The show has an odd premise in that it depicts an interstellar voyage being launched in 1963.
“Part Battlestar and part Downton Abbey, Ascension takes place on a century-long space shuttle journey, where hundreds of men, women and children left Earth behind at the start of the Cold War. Nearly 50 years after their covert 1963 mission launched with the intention of colonizing a new world, a young woman is mysteriously murdered, prompting the population to question the nature of the mission as they near the point of no return.”
Reading between the lines, the show is suggesting a “generation ship” approach to interstellar travel in which the original voyagers live and die on board a ship headed to another star system with their descendents finally arriving to colonize a new world. Depicting such a thing happening in the early 1960s is a breathtaking idea to say the least.
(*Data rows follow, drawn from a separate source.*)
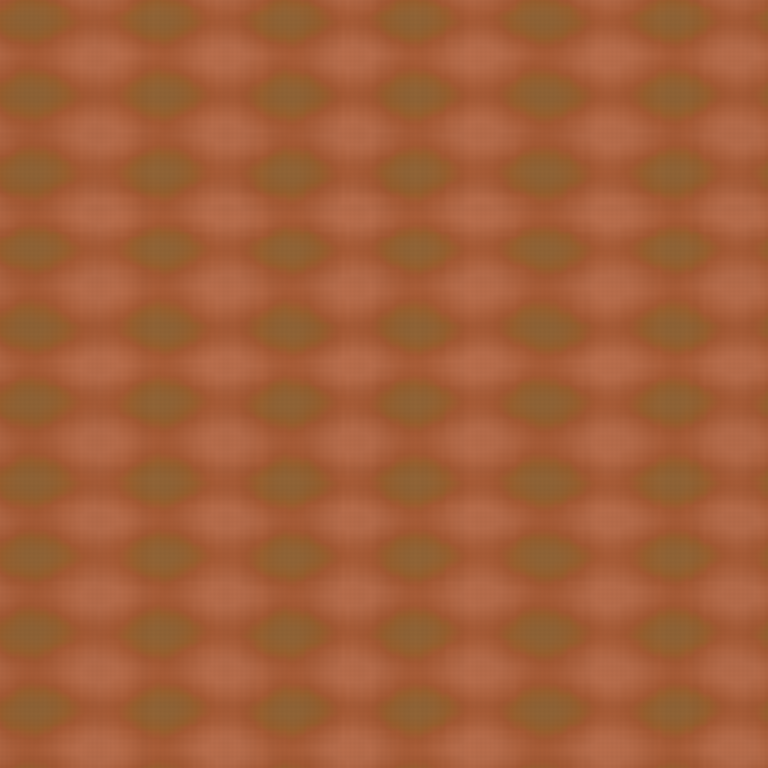
This pattern is drawn by a WebGL 1 fragment shader. Its source:

```glsl
precision highp float;

uniform vec2 u_resolution;

const float TAU = 6.2831853;

float hash(float n) {
  return fract(sin(n * 12.9898) * 43758.5453);
}

// Value noise along a line, wrapping after the given number of cells
float wrapNoise(float t, float cells, float seed) {
  float x = t * cells;
  float i = floor(x);
  float a = hash(mod(i, cells) + seed);
  float b = hash(mod(i + 1.0, cells) + seed);
  return mix(a, b, smoothstep(0.0, 1.0, x - i)) - 0.5;
}

// Dye colours from the pale spots (-1) to the mossy spots (+1)
vec3 dye(float level) {
  vec3 color = mix(vec3(0.703, 0.417, 0.288), vec3(0.632, 0.342, 0.198), clamp((level + 0.8) / 0.95, 0.0, 1.0));
  color = mix(color, vec3(0.588, 0.365, 0.175), smoothstep(0.08, 0.55, level));
  return mix(color, vec3(0.555, 0.382, 0.208), clamp((level - 0.45) / 0.5, 0.0, 1.0));
}

void main() {
  vec2 uv = gl_FragCoord.xy / u_resolution;

  // Threads slip a little along their length, alone and in bundles
  vec2 slip = vec2(
    0.035 * wrapNoise(uv.y, 170.0, 11.0) + 0.03 * wrapNoise(uv.y, 20.0, 37.0),
    0.035 * wrapNoise(uv.x, 170.0, 53.0) + 0.02 * wrapNoise(uv.x, 12.0, 71.0));
  vec2 drift = vec2(0.04 * wrapNoise(uv.x, 9.0, 5.0), 0.07 * wrapNoise(uv.y, 14.0, 91.0));

  // Six by ten soft spots
  vec2 wave = cos(TAU * (uv * vec2(6.0, 10.0) - vec2(0.26, 0.74) + slip + drift));
  vec3 color = dye(0.5 * (wave.x + wave.y));

  // Fine woven ribs and uneven thread tone
  vec2 rib = cos(TAU * 170.0 * uv);
  float tone = 0.007 * (rib.x + rib.y);
  tone += 0.022 * (wrapNoise(uv.x, 85.0, 23.0) + wrapNoise(uv.y, 85.0, 67.0));
  gl_FragColor = vec4(color * (1.0 + tone), 1.0);
}
```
Remember that the most sophisticated space missions of the time consisted of Mercury low Earth orbit flights with single astronauts. Apollo missions to the moon were more than five years away. The techniques to detect exosolar planets were decades away. Sending hundreds of people light years across interstellar space in that time period would be like trying to do a moon shot in the 18th or 19th centuries. In a word, impossible.
However, there are two possible ways that the show could try to pull it off.
One is to allege that the United States has access to alien technology as a result of the reported UFO crash at Roswell in the late 1940s stashed away at the mysterious base at Area 51. That begs the question as to why said technology was not used for more public space missions, such as the Apollo flights to the moon.
The other possibility is something called Orion, a late 1950s project that would use the propulsive force of nuclear bombs to send huge space craft across space. The project envisioned battleship sized spacecraft being sent to Mars and the Outer Planets at speeds far in excess of anything else imaginable. The British Interplanetary Society suggested a similar approach called Daedalus using nuclear fusion in the 1970s.Orion was cancelled in 1964.
It will be interesting, therefore, to see if “Ascension” succeeds in suspending disbelief and making early interstellar voyages seem plausible.